Birdman of Israel

Unless you are Israeli, or a keen bird-watcher, you have probably never heard of him. But not only is he legendary as the Birdman of Israel, Yossi Leshem has also quietly saved lives. 

After serving in the Israeli Air Force, Yossi, a bird enthusiast, set up a field school in Har Gilo, a neighborhood in the south of Jerusalem. He went on to become the director of the Israel Society for the Protection of Nature where he developed the necessary means that would ensure the conservation of the rare Bonelli’s eagle and the frankly less attractive, Lappet-faced vulture. Thanks to his studies, these rare birds of prey are once again breeding safely and securely in Israel.  

But it is not just the lives of birds he has saved. Yossi has saved the lives of pilots. 
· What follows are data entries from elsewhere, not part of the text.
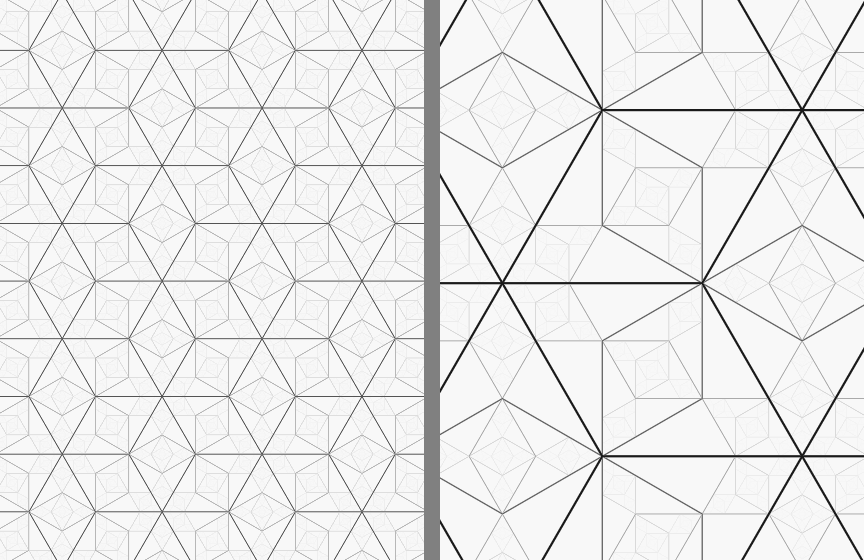
Left, the full canvas; right, a detail of the centre.
A Shadertoy shader for this pattern:

```glsl
// Fine ink lines on pale paper: a rhombille tiling whose 60/120 degree rhombi
// each hold a turned central rhombus and two small ones at the sharp tips.
// The point is folded into one rhombus, then carried down level by level.

#define TILE_HEIGHT 0.20605            // long diagonal, in canvas heights
#define STAR_POINT vec2(0.2895, 0.9102) // one six-way crossing
#define LINE_WIDTH 0.00132             // width of the main edges
#define INK_FADE 0.68                  // loss of ink with rhombus size
#define LEVELS 7
#define PAPER vec3(0.973)
#define INK vec3(0.10)

const float ROOT3 = sqrt(3.0);

// The unit rhombus has corners (+-1, 0) and (0, +-ROOT3); its rim has norm 1.
float rhombusNorm(vec2 p) {
    p = abs(p);
    return p.x + p.y / ROOT3;
}

float segmentDistance(vec2 p, vec2 a, vec2 b) {
    vec2 ab = b - a;
    float t = clamp(dot(p - a, ab) / dot(ab, ab), 0.0, 1.0);
    return length(p - a - ab * t);
}

// Share of a pixel covered by a line, also when thinner than the pixel.
float lineCoverage(float d, float width, float pixel) {
    float high = min(d + 0.5 * width, 0.5 * pixel);
    float low = max(d - 0.5 * width, -0.5 * pixel);
    return clamp((high - low) / pixel, 0.0, 1.0);
}

// Smaller rhombi get thinner and paler lines.
float inkLine(float d, float size, float unit, float pixel) {
    return lineCoverage(d * unit, LINE_WIDTH * size, pixel) * pow(size, INK_FADE);
}

// Finds the enclosing rhombus among three directions; returns local coordinates.
vec2 rhombilleCell(vec2 p) {
    vec2 cell = vec2(6.0, 2.0 * ROOT3);
    vec2 best = vec2(9.0);
    for (int k = 0; k < 3; k++) {
        float angle = float(k) * radians(60.0);
        float c = cos(angle), s = sin(angle);
        vec2 r = mat2(c, s, -s, c) * p;
        vec2 even = mod(r + vec2(3.0, 0.0), cell) - 0.5 * cell;
        vec2 odd = mod(r + vec2(0.0, ROOT3), cell) - 0.5 * cell;
        if (rhombusNorm(even) < rhombusNorm(best)) best = even;
        if (rhombusNorm(odd) < rhombusNorm(best)) best = odd;
    }
    return best;
}

// Ink of all nested lines at a point of the unit rhombus.
float nestedInk(vec2 p, float unit, float pixel) {
    vec2 sideCorner = vec2(1.0, 0.0);
    vec2 innerCorner = vec2(0.0, 1.0 / ROOT3);
    vec2 tipCorner = vec2(1.0, 2.0 * ROOT3) / 3.0;
    vec2 tipCenter = vec2(0.0, tipCorner.y);

    // Main edges
    float rim = abs(1.0 - rhombusNorm(p)) * 0.5 * ROOT3;
    float ink = inkLine(rim, 1.0, unit, pixel);

    float size = 1.0;
    for (int level = 0; level < LEVELS; level++) {
        vec2 q = abs(p);
        float scale = unit * size;

        // Edges of the central rhombus and of the tip rhombi
        float center = segmentDistance(q, sideCorner, innerCorner);
        float tip = segmentDistance(q, tipCorner, innerCorner);
        ink = max(ink, inkLine(center, size / ROOT3, scale, pixel));
        ink = max(ink, inkLine(tip, size / 3.0, scale, pixel));

        // Descend into the child that holds the point; the rest stays blank
        vec2 centerLocal = q.yx * ROOT3;
        vec2 tipLocal = (q - tipCenter) * 3.0;
        if (rhombusNorm(centerLocal) < 1.0) {
            p = centerLocal;
            size /= ROOT3;
        } else if (rhombusNorm(tipLocal) < 1.0) {
            p = tipLocal;
            size /= 3.0;
        } else {
            break;
        }
    }
    return ink;
}

void mainImage(out vec4 fragColor, in vec2 fragCoord) {
    float pixel = 1.0 / iResolution.y;
    float unit = TILE_HEIGHT / (2.0 * ROOT3);
    vec2 p = (fragCoord * pixel - STAR_POINT) / unit;
    float ink = nestedInk(rhombilleCell(p), unit, pixel);
    fragColor = vec4(mix(PAPER, INK, ink), 1.0);
}
```
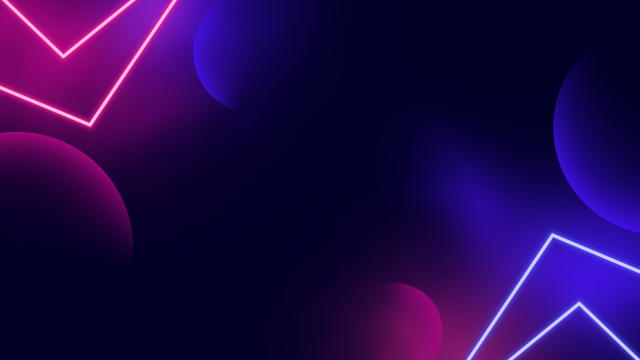
A WebGL 1 fragment shader for this background:

```glsl
precision highp float;
// Neon chevrons and rim-lit discs over soft magenta and blue haze on deep navy.

uniform vec2 u_resolution;

#define NAVY vec3(0.004, 0.0, 0.145)
#define MAGENTA vec3(0.64, 0.02, 0.49)
#define ROSE vec3(0.62, 0.09, 0.43)
#define VIOLET vec3(0.60, 0.15, 0.85)
#define BLUE vec3(0.25, 0.06, 0.90)
#define NEON_PINK vec3(1.0, 0.10, 0.60)
#define NEON_BLUE vec3(0.32, 0.32, 1.0)
#define TUBE_RADIUS 0.0045
#define HAZE_SCALE 4.5
#define HAZE_WARP 0.045
#define HAZE_CONTRAST 0.35

vec2 randomGradient(vec2 cell) {
  float angle = 6.2832 * fract(sin(dot(cell, vec2(127.1, 311.7))) * 43758.5);
  return vec2(cos(angle), sin(angle));
}

float gradientNoise(vec2 p) {
  vec2 i = floor(p), f = fract(p);
  vec2 u = f * f * f * (f * (f * 6.0 - 15.0) + 10.0);
  vec2 e = vec2(0.0, 1.0);
  float bottom = mix(dot(randomGradient(i), f),
                     dot(randomGradient(i + e.yx), f - e.yx), u.x);
  float top = mix(dot(randomGradient(i + e.xy), f - e.xy),
                  dot(randomGradient(i + e.yy), f - e.yy), u.x);
  return mix(bottom, top, u.y);
}

float fbm(vec2 p) {
  float sum = 0.0, amplitude = 0.7;
  for (int i = 0; i < 3; i++) {
    sum += amplitude * gradientNoise(p);
    p = p * 2.03 + 7.1;
    amplitude *= 0.45;
  }
  return sum;
}

// Elliptical Gaussian falloff, rotated by angle
float glow(vec2 p, vec2 center, vec2 size, float angle) {
  float c = cos(angle), s = sin(angle);
  vec2 q = p - center;
  q = vec2(c * q.x + s * q.y, c * q.y - s * q.x) / size;
  return exp(-dot(q, q));
}

float segmentDistance(vec2 p, vec2 a, vec2 b) {
  vec2 pa = p - a, ba = b - a;
  return length(pa - ba * clamp(dot(pa, ba) / dot(ba, ba), 0.0, 1.0));
}

// Two arms from a tip, lengthened past the canvas edge
float chevronDistance(vec2 p, vec2 tip, vec2 endA, vec2 endB) {
  return min(segmentDistance(p, tip, mix(tip, endA, 1.5)),
             segmentDistance(p, tip, mix(tip, endB, 1.5)));
}

// Bright tube with a tight and a wide halo
vec3 addNeon(vec3 color, float d, vec3 tint, float pixel) {
  color = mix(color, tint, 0.16 * exp(-d / 0.045));
  color = mix(color, tint, 0.85 * exp(-d * d / 0.00012));
  float core = 1.0 - smoothstep(TUBE_RADIUS - pixel, TUBE_RADIUS + pixel, d);
  return mix(color, mix(tint, vec3(1.0), 0.72), core);
}

// Disc whose rim is lit on the side facing the light
vec3 addDisc(vec3 color, vec2 p, vec3 disc, vec2 light, float fadeEdge,
             float rimWidth, float cover, vec3 tint, float pixel) {
  vec2 q = p - disc.xy;
  float depth = disc.z - length(q);
  float inside = smoothstep(-pixel, pixel, depth);
  float facing = dot(q, normalize(light)) / max(length(q), 0.001);
  float rim = smoothstep(fadeEdge, 1.0, facing) * exp(-max(depth, 0.0) / rimWidth);
  color = mix(color, NAVY, inside * cover);
  return mix(color, tint, inside * rim);
}

void main() {
  vec2 p = gl_FragCoord.xy / u_resolution.y;
  p.x *= 16.0 * u_resolution.y / (9.0 * u_resolution.x);
  float pixel = 0.75 / u_resolution.y;

  // Haze
  float density = fbm(p * HAZE_SCALE);
  vec2 h = p + HAZE_WARP * vec2(density, fbm(p * HAZE_SCALE + 19.0));
  density = 1.0 + HAZE_CONTRAST * density;
  vec3 color = NAVY;
  color = mix(color, BLUE, 0.80 * glow(h, vec2(0.50, 1.0), vec2(0.26, 0.26), 0.0));
  color = mix(color, MAGENTA, 0.12 * glow(h, vec2(0.30, 0.60), vec2(0.25, 0.20), 0.0));
  color = mix(color, MAGENTA, 0.95 * density * glow(h, vec2(0.12, 0.88), vec2(0.30, 0.24), 0.0));
  color = mix(color, MAGENTA, 0.25 * density * glow(h, vec2(0.42, 0.70), vec2(0.16, 0.09), 0.3));
  color = mix(color, VIOLET, 0.65 * density * glow(h, vec2(0.42, 0.98), vec2(0.12, 0.10), 0.9));
  color = mix(color, BLUE, 0.50 * density * glow(h, vec2(1.32, 0.44), vec2(0.19, 0.11), -0.8));
  color = mix(color, BLUE, 0.95 * glow(h, vec2(1.64, 0.24), vec2(0.30, 0.21), 0.0));
  color = mix(color, ROSE, 0.90 * density * glow(h, vec2(1.24, -0.02), vec2(0.25, 0.24), 0.0));

  // Discs
  color = addDisc(color, p, vec3(0.708, 0.856, 0.171), vec2(-1.0, -0.1), 0.25, 0.05, 0.1, BLUE, pixel);
  color = addDisc(color, p, vec3(1.836, 0.646, 0.299), vec2(-0.5, -0.85), -0.45, 0.085, 0.4, BLUE, pixel);
  color = addDisc(color, p, vec3(0.046, 0.310, 0.324), vec2(0.3, 0.95), 0.05, 0.075, 0.9, MAGENTA, pixel);
  color = addDisc(color, p, vec3(1.097, 0.081, 0.132), vec2(0.95, 0.3), -0.1, 0.06, 0.0, MAGENTA, pixel);

  // Neon chevrons
  float pink = min(chevronDistance(p, vec2(0.176, 0.843), vec2(0.012, 1.0), vec2(0.370, 1.0)),
                   chevronDistance(p, vec2(0.250, 0.653), vec2(0.0, 0.757), vec2(0.486, 1.0)));
  float blue = min(chevronDistance(p, vec2(1.535, 0.347), vec2(1.301, 0.0), vec2(1.778, 0.245)),
                   chevronDistance(p, vec2(1.609, 0.157), vec2(1.417, 0.0), vec2(1.773, 0.0)));
  color = addNeon(color, pink, NEON_PINK, pixel);
  color = addNeon(color, blue, NEON_BLUE, pixel);

  gl_FragColor = vec4(color, 1.0);
}
```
When Israel withdrew from Sinai in 1982, Israeli airspace needed for Air Force exercises, shrunk substantially. But what did not shrink, was the 500 million birds flying through Israel’s skies twice a year on their way to and from Europe and Africa. These one billion feathered friends flying in a more crowded Israeli airspace collided into plane engines. This brought down 9 military planes, caused 75 accidents (with costs incurred of half a million dollars each),  and thousands more accidents of various relative costs. Most tragically of all, birds flying into plane engines caused the death of three 3 pilots.

To enable safe passage for both bird and man alike, Yossi Leshem set up a research team. His team was a combination of ornithologists, the Israeli Air Force, Tel Aviv University, the Israel Society for the Protection of Nature and the Ministry of Science, Technology and Space. 

For 270 days he went up in a glider to map the routes and altitudes of the various bird species migrating through Israel’s skies. UAV’s (Unmanned aerial vehicle) and radar detection were also his tools.  The result was a successful surveillance used to alert the Air Force of the oncoming feathered army. The success of the mission saw a 76% reduction in collisions, over $730 million saved, and no loss of human life.

The mapping not only points to the enterprise of Yossi Leshem, who is the well-deserved recipient of a Lifetime Achievement Award for Environmental Protection, it also speaks volumes about the ingenuity of birds. Like people, birds too are creatures of habit. Just as we leave at a particular time to go to work, and take a certain train or bus, birds (metaphorically) do too. Like someone heading to the office day in and day out, the birds choose the same route, the same altitude and same flying speed.

Another Leshem project that caused many to marvel at the wonders of creation involved storks. These large birds fly over Israel twice a year in such vast numbers they often block out the sun. Using satellite-tuned transmitters, Yossi  tracked a pair. Released in Germany, the male stork traveled to Spain while his female partner, flew via Israel to South Africa. 

Nine months later, the birds returned to their original European nest. Arriving first, the male prepared the home for his beloved who followed shortly after. For nine years these two extraordinary birds set off on their different paths, but without fail came back to find each other among hundreds of thousands of their friends to nest together again. 

Leshem also used birds as a natural form of pest control, rodents who chomp their way through valuable crops. On different farmland, he set up around 2,000 nesting boxes for kestrels and owls. The kestrels do the “day shift,” and the owls take the night. The non-chemical pest control did not damage the crops and the plenty of available rodent delicacies spiked a growth in the population of these treasured birds.